ASSIGNMENT | Of the material below, the lines to be retyped are those from the line containing "236C98 246 116" through the line containing "338C92 332 110", inclusive; reproduce them exactly.
····················
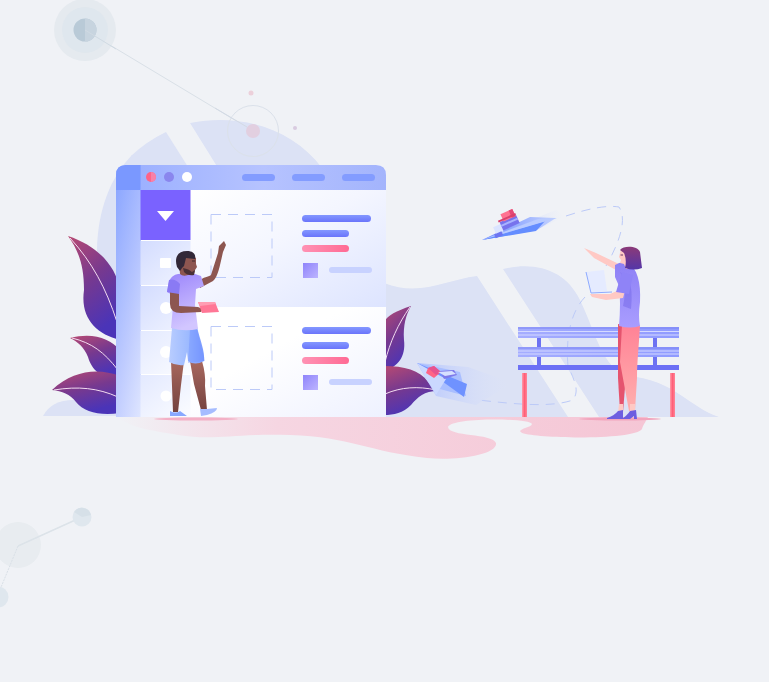
<!DOCTYPE html>
<html lang="en">
<head>
<meta charset="utf-8">
<title>Sending messages illustration</title>
<style>
:root{--paper:#f0f2f6;--hill:#dce2f5;--blue:#7f97ff;--indigo:#6d7cff;--violet:#7a62ff;--pink:#ff6f94;--skin:#8d5650;--skin-light:#ffc9c4;--dash:#bccaf8;--mist:#dfe7ee}
html,body{margin:0;background:var(--paper);overflow:hidden}
svg{display:block;width:769px;height:682px}
.hill{fill:var(--hill)}
.dash{fill:none;stroke:var(--dash);stroke-width:1}
.vein{fill:none;stroke:#f3dcf0;stroke-width:1}
.thread{fill:none;stroke:#d9e0e7}
.skin{fill:var(--skin)}
.skin-light{fill:var(--skin-light)}
</style>
</head>
<body>
<svg viewBox="0 0 769 682" role="img" aria-label="A man beside a large app window waves to a woman by a bench as paper planes carry parcels between them">
<defs>
<linearGradient id="side" x1="0" y1="0" x2="1" y2="1"><stop offset="0" stop-color="#86a2ff"/><stop offset=".55" stop-color="#b9c6ff"/><stop offset="1" stop-color="#e3e9ff"/></linearGradient>
<linearGradient id="sideFall" x1="0" y1="0" x2="0" y2="1"><stop offset="0" stop-color="#8fa9ff"/><stop offset="1" stop-color="#d9e1ff"/></linearGradient>
<linearGradient id="bar"><stop offset="0" stop-color="#9db1ff"/><stop offset=".5" stop-color="#b6c3ff"/><stop offset="1" stop-color="#a3b4fc"/></linearGradient>
<linearGradient id="panelTop" x1="0" y1="0" x2="1" y2="1"><stop offset="0" stop-color="#fff"/><stop offset=".45" stop-color="#f4f6ff"/><stop offset="1" stop-color="#dde4ff"/></linearGradient>
<linearGradient id="panelBase" x1="0" y1="0" x2="1" y2="1"><stop offset=".4" stop-color="#fff"/><stop offset="1" stop-color="#eef1ff"/></linearGradient>
<linearGradient id="cell" x1="0" y1="0" x2="1" y2="1"><stop offset="0" stop-color="#d3dcff"/><stop offset="1" stop-color="#f1f4ff"/></linearGradient>
<linearGradient id="cellPale" x1="0" y1="0" x2="1" y2="1"><stop offset="0" stop-color="#e3e9ff"/><stop offset="1" stop-color="#fbfcff"/></linearGradient>
<linearGradient id="lineBlue" x1="0" y1="0" x2="0" y2="1"><stop offset="0" stop-color="#8397ff"/><stop offset="1" stop-color="#6a74fb"/></linearGradient>
<linearGradient id="linePink"><stop offset="0" stop-color="#ff92b4"/><stop offset="1" stop-color="#ff6a94"/></linearGradient>
<linearGradient id="tile" x1="0" y1="0" x2="1" y2="1"><stop offset="0" stop-color="#8f84fb"/><stop offset="1" stop-color="#bdb4ff"/></linearGradient>
<linearGradient id="leaf" x1="0" y1="0" x2=".4" y2="1"><stop offset="0" stop-color="#b84a72"/><stop offset=".5" stop-color="#77398f"/><stop offset="1" stop-color="#4a34b8"/></linearGradient>
<linearGradient id="puddle"><stop offset="0" stop-color="#f8d4e0" stop-opacity="0"/><stop offset=".3" stop-color="#f6d6e2"/><stop offset="1" stop-color="#f5c6d5"/></linearGradient>
<linearGradient id="shirt" x1="0" y1="0" x2=".3" y2="1"><stop offset="0" stop-color="#9a84fb"/><stop offset="1" stop-color="#d2c6ff"/></linearGradient>
<linearGradient id="shorts"><stop offset="0" stop-color="#b9cdff"/><stop offset=".55" stop-color="#9dbaff"/><stop offset="1" stop-color="#7c9bff"/></linearGradient>
<linearGradient id="leg" x1="0" y1="0" x2="0" y2="1"><stop offset="0" stop-color="#a8685e"/><stop offset="1" stop-color="#74423f"/></linearGradient>
<linearGradient id="blouse" x1="0" y1="0" x2="0" y2="1"><stop offset="0" stop-color="#8d80f5"/><stop offset="1" stop-color="#a99dff"/></linearGradient>
<linearGradient id="trousers" x1="0" y1="0" x2="0" y2="1"><stop offset="0" stop-color="#ff8296"/><stop offset="1" stop-color="#ffb0ae"/></linearGradient>
<linearGradient id="hair" x1="0" y1="0" x2="0" y2="1"><stop offset="0" stop-color="#8b3a78"/><stop offset="1" stop-color="#5436a8"/></linearGradient>
<linearGradient id="slat"><stop offset="0" stop-color="#a5adff"/><stop offset="1" stop-color="#8f9aff"/></linearGradient>
<linearGradient id="post"><stop offset="0" stop-color="#ff9cab"/><stop offset=".5" stop-color="#ff5f78"/><stop offset="1" stop-color="#ff8597"/></linearGradient>
<linearGradient id="wing"><stop offset="0" stop-color="#6f8dff"/><stop offset="1" stop-color="#c3d2ff"/></linearGradient>
<linearGradient id="trail"><stop offset="0" stop-color="#a9bcff"/><stop offset="1" stop-color="#dfe6fa" stop-opacity="0"/></linearGradient>
<clipPath id="frame"><path d="M116 417V175q0-10 10-10H376q10 0 10 10V417Z"/></clipPath>
<g id="listing">
<rect class="dash" x="211" y="214.500" width="61" height="63" stroke-dasharray="10 7"/>
<rect x="302" y="215" width="69" height="7" rx="3.500" fill="url(#lineBlue)"/>
<rect x="302" y="230" width="47" height="7" rx="3.500" fill="url(#lineBlue)"/>
<rect x="302" y="245" width="47" height="7" rx="3.500" fill="url(#linePink)"/>
<rect x="303" y="263" width="15" height="15" fill="url(#tile)"/>
<rect x="329" y="267" width="43" height="6" rx="3" fill="#c8d2ff"/>
</g>
</defs>

<rect width="769" height="682" fill="var(--paper)"/>

<g id="network-top">
<path class="thread" d="M85 30L253 131"/>
<circle cx="85" cy="30" r="31" fill="#e5eaef"/>
<circle cx="85" cy="30" r="23" fill="#dfe7ee"/>
<circle cx="85" cy="30" r="11.500" fill="#b9cad7"/>
<path d="M85 18.500a11.500 11.500 0 0 1 0 23Z" fill="#c7d4df"/>
<path d="M85 30L116 49" stroke="#d0dae3"/>
</g>

<g id="hills">
<path class="hill" d="M97 250C98 210 110 178 132 155L150 182V300H100Q96 270 97 250Z"/>
<path class="hill" d="M131 156Q147 141 166 132L190 170H140Z"/>
<path class="hill" d="M190 123C240 113 292 128 322 168H218Z"/>
<path class="hill" d="M43 416Q52 399 76 400Q100 402 118 410V416Z"/>
<path class="hill" d="M384 283C420 297 445 280 477 276L568 417H384Z"/>
<path class="hill" d="M503 269C537 261 566 271 580 300C596 333 602 368 628 376C675 380 690 408 719 417H599Z"/>
</g>

<g id="network-ring">
<circle cx="253" cy="131" r="25.500" fill="none" stroke="#dbe1ea"/>
<circle cx="253" cy="131" r="7" fill="#e2cfe0"/>
<path d="M215 108L247 127" stroke="#d3dae5"/>
<circle cx="251" cy="93" r="2.500" fill="#ecd0da"/>
<circle cx="295" cy="128" r="2" fill="#d9cbe0"/>
</g>

<g id="network-bottom">
<circle cx="18" cy="545" r="23" fill="#e8ecf0"/>
<path d="M18 546L82 517" stroke="#dce3e9" stroke-width="1.500"/>
<path class="thread" d="M18 546L-3 597" stroke-dasharray="2 1"/>
<circle cx="82" cy="517" r="9.500" fill="var(--mist)"/>
<path d="M82 517L74 512A9.500 9.500 0 0 1 91 515Z" fill="#d6e0e8"/>
<circle cx="-2" cy="597" r="10.500" fill="var(--mist)"/>
</g>

<path id="puddle-shape" fill="url(#puddle)" d="M118 417H648C645 423 643 425 642 429C636 440 540 439 522 433C515 429 531 428 532 424C530 418 452 417 448 427C449 437 492 433 496 443C498 455 455 461 427 458C370 452 350 437 290 435C235 433 215 441 178 435C150 430 130 428 118 417Z"/>

<g id="leaves-left">
<path fill="url(#leaf)" d="M68 236C98 246 116 266 120 290V340C96 334 80 318 84 290C84 264 78 250 68 236Z"/>
<path class="vein" d="M70 238C92 262 106 288 117 322"/>
<path fill="url(#leaf)" d="M70 338C92 332 110 338 120 350V379C100 378 92 370 88 357C84 347 78 342 70 338Z"/>
<path class="vein" d="M72 338C92 343 104 352 118 370"/>
<path fill="url(#leaf)" d="M52 390C74 370 98 368 120 376V413C100 416 84 412 76 402C70 394 62 391 52 390Z"/>
<path class="vein" d="M54 390C78 386 98 388 118 397"/>
</g>
<g id="leaves-right">
<path fill="url(#leaf)" d="M411 306C396 311 388 315 384 322V372C398 366 406 357 404 340C403 325 406 315 411 306Z"/>
<path class="vein" d="M410 307C398 324 390 342 385 362"/>
<path fill="url(#leaf)" d="M384 366C404 366 420 370 428 382C431 386 434 389 438 391C424 391 418 397 411 405C403 413 394 415 384 415Z"/>
<path class="vein" d="M436 390C418 386 401 387 385 394"/>
</g>

<g id="app-window" clip-path="url(#frame)">
<rect x="116" y="165" width="270" height="252" fill="#fff"/>
<rect x="116" y="165" width="25" height="252" fill="url(#sideFall)"/>
<rect x="116" y="189" width="25" height="228" fill="url(#side)" opacity=".6"/>
<rect x="140.500" y="165" width="246" height="25" fill="url(#bar)"/>
<rect x="116" y="165" width="24.500" height="25" fill="#7a98ff"/>
<rect x="190" y="190" width="196" height="117" fill="url(#panelTop)"/>
<rect x="190" y="307" width="196" height="110" fill="url(#panelBase)"/>
<circle cx="151" cy="177" r="5" fill="#ff6389"/><path d="M151 172a5 5 0 0 1 0 10Z" fill="#f881a8"/>
<circle cx="169" cy="177" r="5" fill="#8a86ee"/>
<circle cx="187" cy="177" r="5" fill="#fff"/>
<g fill="#839cff"><rect x="242" y="174" width="33" height="7" rx="3.500"/><rect x="292" y="174" width="33" height="7" rx="3.500"/><rect x="342" y="174" width="33" height="7" rx="3.500"/></g>
<g id="sidebar-menu">
<rect x="140.500" y="190" width="50" height="50" fill="var(--violet)"/>
<path d="M157 211H174L165.500 221Z" fill="#fff"/>
<rect x="140.500" y="241" width="50" height="44" fill="url(#cell)"/>
<rect x="140.500" y="286" width="50" height="44" fill="url(#cell)"/>
<rect x="140.500" y="331" width="50" height="43" fill="url(#cellPale)"/>
<rect x="140.500" y="375" width="50" height="42" fill="url(#cellPale)"/>
<g fill="#fff"><rect x="160" y="258" width="11" height="10" rx="1"/><circle cx="166" cy="308" r="6"/><circle cx="166" cy="352" r="6"/><circle cx="166" cy="396" r="5.500"/></g>
</g>
<use href="#listing"/>
<use href="#listing" y="112"/>
</g>

<g id="flight-path" class="dash" stroke-dasharray="9 7">
<path d="M566 216C590 208 608 205 619 207C628 220 618 245 606 266"/>
<path d="M585 297C568 315 566 345 568 366C574 380 580 390 573 400C550 408 515 404 478 400"/>
</g>

<g id="plane-upper">
<path d="M484 239L556 210L564 216Q548 226 532 231Z" fill="url(#trail)"/>
<path d="M482 240L530 217L556 218L537 230Z" fill="url(#wing)"/>
<path d="M482 240L545 221L536 231Z" fill="#648dff"/>
<path d="M482 240L538 219L557 218Z" fill="#b9cbff"/>
<g transform="rotate(-24 505 222)">
<rect x="492" y="222" width="8" height="8" fill="#dbe4ff"/><rect x="490" y="229" width="8" height="4" fill="#6e75f0"/>
<rect x="500" y="220" width="18" height="9" fill="#7773ed"/><rect x="500" y="223" width="18" height="2" fill="#a9b3ff"/>
<rect x="504" y="213" width="13" height="8" fill="#ff7291"/><rect x="513" y="213" width="4" height="8" fill="#e54876"/>
<path d="M499 219H518" stroke="#d9406d" stroke-width="2"/>
</g>
</g>
<g id="plane-lower">
<path d="M417 363L468 367L513 383L476 405L436 396Z" fill="url(#trail)" opacity=".8"/>
<path d="M417 363L460 372L466 396L436 388Z" fill="#a9beff"/>
<path d="M417 363L467 384L464 397Z" fill="#6f92ff"/>
<path d="M417 363L436 395L446 379Z" fill="#cbd8ff"/>
<path d="M428 368L434 366L441 372L434 378L426 373Z" fill="#ff6487"/><path d="M428 368L434 366L441 372L436 375Z" fill="#e65390"/>
<path d="M440 371L454 370L457 375L444 379Z" fill="#7e79ea"/><path d="M438 372L452 371L456 374L445 376Z" fill="#d7e0ff"/>
</g>

<g id="bench">
<g fill="#6d72f2"><rect x="537" y="336" width="4" height="32"/><rect x="653" y="336" width="4" height="32"/></g>
<g fill="url(#slat)"><rect x="518" y="327" width="161" height="11"/><rect x="518" y="347" width="161" height="10"/></g>
<path d="M518 331.500H679M518 335H679M518 351H679M518 354H679" stroke="#d5dafF" stroke-width="1.200"/>
<path d="M518 328H679M518 348H679" stroke="#7c85f3"/>
<rect x="518" y="365" width="161" height="5" fill="#6c70f5"/>
<rect x="522" y="373" width="5" height="44" fill="url(#post)"/>
<rect x="670" y="373" width="5" height="44" fill="url(#post)"/>
</g>

<g id="woman">
<ellipse cx="620" cy="419" rx="41" ry="1.500" fill="#f2a5bd"/>
<path class="skin-light" d="M584 248L596 253L619 264L616 270L594 258Z"/>
<path fill="#e5546e" d="M618 324L618 378L620 412L623 412L630 326Z"/>
<path fill="url(#trousers)" d="M622 325H640C639 345 637 362 637 378L635 411H629L620 362Z"/>
<path class="skin-light" d="M619 404H623V414H618ZM630 404H635V414H630Z"/>
<path fill="#6d5ee0" d="M607 418Q614 416 618 411L623 410V419H607ZM621 419Q627 416 630 411L636 410L637 419H634V416L630 419Z"/>
<path fill="url(#blouse)" d="M615 265Q621 261 628 263C637 268 641 282 640 302Q638 316 640 326Q630 329 619 326Q621 302 619 286L615 277Z"/>
<path fill="#7468e7" d="M620 272Q628 284 623 306L631 309Q633 290 629 280Z" opacity=".5"/>
<path class="skin-light" d="M621 249L631 249L633 268L626 269L624 264L620 263L621 260L619 257Z"/>
<path fill="url(#hair)" d="M620 250C624 245 638 246 640 252L642 268Q634 271 625 268Q627 260 624 253Z"/>
<path d="M620.500 255L623 255" stroke="#673966"/>
<path class="skin-light" d="M626 287L623 298L606 300L592 297L590 294L610 294L619 290Z"/>
<path fill="#8f83f7" d="M622 272L633 275L629 294L616 292Z"/>
<path fill="#e5ebff" d="M586 272L604 270L607 291L591 293Z"/><path d="M586 272L591 293L612 292" fill="none" stroke="#8daaff"/>
</g>

<g id="man">
<ellipse cx="196" cy="419" rx="42" ry="1.500" fill="#f3b0c6"/>
<path fill="url(#leg)" d="M171 361H184L181 385L178 412H173L172 386ZM190 361H202Q206 375 205 386L207 410H201L194 384Z"/>
<path fill="#88a8ff" d="M170 411Q176 414 180 411L187 416H170Z"/>
<path fill="#a6bcff" d="M200 409L207 409L217 408Q217 412 207 415L201 416Z"/>
<path fill="url(#shorts)" d="M172 328L197 327C200 340 205 351 204 361Q195 366 188 361L187 352L184 365Q176 366 169 362Z"/>
<path fill="#688aff" d="M190 330L197 329L205 361L188 363Z" opacity=".35"/>
<path class="skin" d="M198 281C204 277 208 277 211 275L218 253L219 246L224 241L226 245L223 252C220 265 218 277 213 281L200 288Z"/>
<path fill="url(#shirt)" d="M178 274L192 273L201 276L204 286L196 289L195 305L198 329Q184 332 171 328L174 296L167 292L169 281Q172 275 178 274Z"/>
<path class="skin" d="M179 261Q181 255 190 254L196 258L196 264L197 267L195 270L194 274L188 275Q183 277 180 274Z"/>
<path fill="#322838" d="M177 267C174 257 178 251 187 251C194 251 196 255 195 259L186 258L184 266L182 268L180 271Z"/>
<path fill="#4a3036" d="M183 268Q189 269 192 272L195 270L194 275Q188 276 184 272Z"/>
<path d="M192 261H195" stroke="#42282d"/>
<path class="skin" d="M170 292L179 293L179 306L198 307L203 309L201 312L181 313Q170 313 170 304Z"/>
<path fill="#8a7af4" d="M169 280Q175 278 180 284L179 294L167 292Z"/>
<path fill="#ff7796" d="M198 302L215 302L219 312L202 313Z"/><path fill="#ff9db3" d="M198 302L215 302L216 304L200 306Z"/>
</g>
</svg>
</body>
</html>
····················
TASK RESPONSE |
<path fill="url(#leaf)" d="M68 236C98 246 116 266 120 290V340C96 334 80 318 84 290C84 264 78 250 68 236Z"/>
<path class="vein" d="M70 238C92 262 106 288 117 322"/>
<path fill="url(#leaf)" d="M70 338C92 332 110 338 120 350V379C100 378 92 370 88 357C84 347 78 342 70 338Z"/>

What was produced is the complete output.